Activity: In the listing below, lines with the string "this" are to be counted; the number is the entire reply.

Given records:

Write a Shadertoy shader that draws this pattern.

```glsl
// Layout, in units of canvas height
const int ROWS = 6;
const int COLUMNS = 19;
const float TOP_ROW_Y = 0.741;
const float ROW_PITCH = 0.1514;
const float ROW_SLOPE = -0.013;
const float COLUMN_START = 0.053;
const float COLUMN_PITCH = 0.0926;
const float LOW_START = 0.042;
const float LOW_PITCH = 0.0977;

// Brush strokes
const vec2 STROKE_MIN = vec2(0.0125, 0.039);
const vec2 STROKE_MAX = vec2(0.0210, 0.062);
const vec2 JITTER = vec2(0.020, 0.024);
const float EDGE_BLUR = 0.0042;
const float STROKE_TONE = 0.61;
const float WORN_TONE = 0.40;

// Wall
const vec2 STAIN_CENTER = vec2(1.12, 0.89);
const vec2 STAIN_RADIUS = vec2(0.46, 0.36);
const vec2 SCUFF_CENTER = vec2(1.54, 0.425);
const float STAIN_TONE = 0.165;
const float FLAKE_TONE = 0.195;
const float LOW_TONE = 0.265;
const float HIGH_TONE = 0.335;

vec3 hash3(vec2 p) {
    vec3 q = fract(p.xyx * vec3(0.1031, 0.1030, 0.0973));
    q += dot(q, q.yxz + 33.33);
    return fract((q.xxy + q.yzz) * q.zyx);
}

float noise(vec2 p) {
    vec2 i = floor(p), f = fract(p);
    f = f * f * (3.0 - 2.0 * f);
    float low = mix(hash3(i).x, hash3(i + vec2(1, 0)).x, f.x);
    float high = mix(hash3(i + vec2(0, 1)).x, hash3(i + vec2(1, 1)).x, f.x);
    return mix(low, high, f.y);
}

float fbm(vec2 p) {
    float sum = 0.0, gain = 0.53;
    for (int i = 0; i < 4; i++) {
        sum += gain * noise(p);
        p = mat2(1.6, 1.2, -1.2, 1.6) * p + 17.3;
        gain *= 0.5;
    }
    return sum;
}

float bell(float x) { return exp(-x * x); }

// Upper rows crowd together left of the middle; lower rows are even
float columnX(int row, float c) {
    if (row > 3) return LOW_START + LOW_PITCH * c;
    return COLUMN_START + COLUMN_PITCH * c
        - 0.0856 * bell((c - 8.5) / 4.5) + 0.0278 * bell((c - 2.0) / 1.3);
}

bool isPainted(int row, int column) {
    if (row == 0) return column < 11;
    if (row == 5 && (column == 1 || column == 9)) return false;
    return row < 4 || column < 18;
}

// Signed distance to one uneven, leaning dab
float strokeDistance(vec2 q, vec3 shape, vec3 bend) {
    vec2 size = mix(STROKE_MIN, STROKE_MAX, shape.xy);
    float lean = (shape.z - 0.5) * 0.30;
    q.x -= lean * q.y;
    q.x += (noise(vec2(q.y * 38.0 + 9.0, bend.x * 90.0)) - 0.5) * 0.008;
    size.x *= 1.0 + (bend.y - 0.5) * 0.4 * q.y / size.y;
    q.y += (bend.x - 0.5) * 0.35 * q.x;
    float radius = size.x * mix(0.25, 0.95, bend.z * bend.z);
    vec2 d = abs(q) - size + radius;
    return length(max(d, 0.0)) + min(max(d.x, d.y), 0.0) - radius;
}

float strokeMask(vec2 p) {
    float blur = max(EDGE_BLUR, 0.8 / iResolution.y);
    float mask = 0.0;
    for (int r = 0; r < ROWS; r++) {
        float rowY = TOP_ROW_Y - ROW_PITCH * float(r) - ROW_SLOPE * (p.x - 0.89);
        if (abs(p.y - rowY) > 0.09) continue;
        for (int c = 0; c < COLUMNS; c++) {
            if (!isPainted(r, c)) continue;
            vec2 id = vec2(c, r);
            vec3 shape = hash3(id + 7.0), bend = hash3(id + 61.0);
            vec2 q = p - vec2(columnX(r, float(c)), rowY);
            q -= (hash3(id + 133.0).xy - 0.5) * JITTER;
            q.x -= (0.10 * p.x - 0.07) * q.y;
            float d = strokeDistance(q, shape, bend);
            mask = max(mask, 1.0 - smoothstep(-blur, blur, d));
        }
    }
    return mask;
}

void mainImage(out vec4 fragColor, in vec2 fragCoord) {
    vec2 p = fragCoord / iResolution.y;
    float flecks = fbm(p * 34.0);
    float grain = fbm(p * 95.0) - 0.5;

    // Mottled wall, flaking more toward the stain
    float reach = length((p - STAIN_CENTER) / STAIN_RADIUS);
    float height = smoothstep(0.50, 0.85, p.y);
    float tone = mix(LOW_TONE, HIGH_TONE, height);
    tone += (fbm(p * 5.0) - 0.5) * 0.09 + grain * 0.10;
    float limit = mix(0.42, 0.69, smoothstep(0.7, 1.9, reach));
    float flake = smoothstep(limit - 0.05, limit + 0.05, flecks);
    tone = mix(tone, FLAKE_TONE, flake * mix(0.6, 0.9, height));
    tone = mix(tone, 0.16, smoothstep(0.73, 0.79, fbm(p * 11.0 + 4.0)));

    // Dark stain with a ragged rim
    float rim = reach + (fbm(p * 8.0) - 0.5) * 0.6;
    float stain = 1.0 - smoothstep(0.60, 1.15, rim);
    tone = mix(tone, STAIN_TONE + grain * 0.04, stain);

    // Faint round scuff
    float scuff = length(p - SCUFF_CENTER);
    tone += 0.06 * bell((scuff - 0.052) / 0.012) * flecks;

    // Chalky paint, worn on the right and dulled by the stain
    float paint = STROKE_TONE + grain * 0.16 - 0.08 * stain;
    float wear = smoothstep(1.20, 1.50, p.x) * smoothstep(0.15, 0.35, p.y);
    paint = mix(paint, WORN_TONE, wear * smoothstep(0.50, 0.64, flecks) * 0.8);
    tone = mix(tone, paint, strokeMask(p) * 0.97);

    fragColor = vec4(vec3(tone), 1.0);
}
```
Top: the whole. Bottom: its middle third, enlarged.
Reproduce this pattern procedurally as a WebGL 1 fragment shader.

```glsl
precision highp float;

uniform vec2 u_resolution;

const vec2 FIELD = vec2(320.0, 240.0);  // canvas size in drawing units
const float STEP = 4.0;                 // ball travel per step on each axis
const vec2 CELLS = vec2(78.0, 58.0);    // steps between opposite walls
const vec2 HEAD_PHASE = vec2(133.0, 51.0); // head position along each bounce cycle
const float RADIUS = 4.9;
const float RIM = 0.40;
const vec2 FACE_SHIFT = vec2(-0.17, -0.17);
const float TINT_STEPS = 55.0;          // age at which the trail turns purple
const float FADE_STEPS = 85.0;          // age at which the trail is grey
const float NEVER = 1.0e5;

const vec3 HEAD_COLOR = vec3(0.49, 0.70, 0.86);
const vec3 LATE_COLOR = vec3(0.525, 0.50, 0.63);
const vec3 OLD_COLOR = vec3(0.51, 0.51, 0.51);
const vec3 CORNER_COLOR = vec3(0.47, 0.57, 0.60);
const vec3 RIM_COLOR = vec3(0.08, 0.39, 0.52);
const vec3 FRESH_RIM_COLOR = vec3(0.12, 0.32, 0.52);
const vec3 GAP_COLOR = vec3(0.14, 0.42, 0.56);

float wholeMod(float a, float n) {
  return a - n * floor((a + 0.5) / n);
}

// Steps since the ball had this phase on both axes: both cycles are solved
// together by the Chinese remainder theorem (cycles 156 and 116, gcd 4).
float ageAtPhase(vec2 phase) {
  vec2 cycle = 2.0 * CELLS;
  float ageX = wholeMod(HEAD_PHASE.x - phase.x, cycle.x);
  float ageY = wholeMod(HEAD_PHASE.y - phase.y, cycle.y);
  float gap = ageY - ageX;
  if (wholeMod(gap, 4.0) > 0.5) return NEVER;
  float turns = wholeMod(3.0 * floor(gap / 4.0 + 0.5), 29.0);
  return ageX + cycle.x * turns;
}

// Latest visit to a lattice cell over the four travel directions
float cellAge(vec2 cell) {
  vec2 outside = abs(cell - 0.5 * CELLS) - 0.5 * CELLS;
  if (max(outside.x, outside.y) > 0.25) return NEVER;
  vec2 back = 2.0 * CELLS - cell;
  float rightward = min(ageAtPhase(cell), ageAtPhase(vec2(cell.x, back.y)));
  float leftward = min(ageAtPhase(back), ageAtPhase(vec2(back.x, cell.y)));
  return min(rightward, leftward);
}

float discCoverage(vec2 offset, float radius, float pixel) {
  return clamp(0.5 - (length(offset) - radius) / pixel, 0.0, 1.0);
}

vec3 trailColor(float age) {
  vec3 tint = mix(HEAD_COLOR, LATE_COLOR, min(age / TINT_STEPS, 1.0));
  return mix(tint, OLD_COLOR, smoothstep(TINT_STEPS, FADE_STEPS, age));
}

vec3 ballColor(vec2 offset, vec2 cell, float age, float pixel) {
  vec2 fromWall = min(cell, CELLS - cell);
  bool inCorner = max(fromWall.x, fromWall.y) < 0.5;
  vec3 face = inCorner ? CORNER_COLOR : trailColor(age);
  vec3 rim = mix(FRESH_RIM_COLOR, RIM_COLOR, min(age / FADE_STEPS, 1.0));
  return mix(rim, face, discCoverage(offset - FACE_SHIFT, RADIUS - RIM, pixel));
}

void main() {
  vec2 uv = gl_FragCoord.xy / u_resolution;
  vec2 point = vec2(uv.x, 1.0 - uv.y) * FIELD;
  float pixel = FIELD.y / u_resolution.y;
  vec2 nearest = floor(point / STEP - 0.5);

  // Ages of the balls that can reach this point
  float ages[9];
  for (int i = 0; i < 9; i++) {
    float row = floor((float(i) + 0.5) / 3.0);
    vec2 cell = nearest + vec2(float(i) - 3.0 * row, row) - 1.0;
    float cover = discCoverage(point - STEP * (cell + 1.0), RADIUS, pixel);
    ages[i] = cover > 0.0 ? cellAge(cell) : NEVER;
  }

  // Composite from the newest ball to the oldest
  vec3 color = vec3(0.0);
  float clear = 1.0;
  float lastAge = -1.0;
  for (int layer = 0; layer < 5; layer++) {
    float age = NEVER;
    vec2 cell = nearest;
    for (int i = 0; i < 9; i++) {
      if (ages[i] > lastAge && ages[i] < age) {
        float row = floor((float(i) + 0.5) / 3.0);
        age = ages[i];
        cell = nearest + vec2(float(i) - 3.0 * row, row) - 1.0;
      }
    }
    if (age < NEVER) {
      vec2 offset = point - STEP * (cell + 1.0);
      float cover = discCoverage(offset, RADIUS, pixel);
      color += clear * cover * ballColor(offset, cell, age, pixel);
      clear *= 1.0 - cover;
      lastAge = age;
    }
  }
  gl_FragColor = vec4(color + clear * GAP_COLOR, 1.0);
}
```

Answer: 4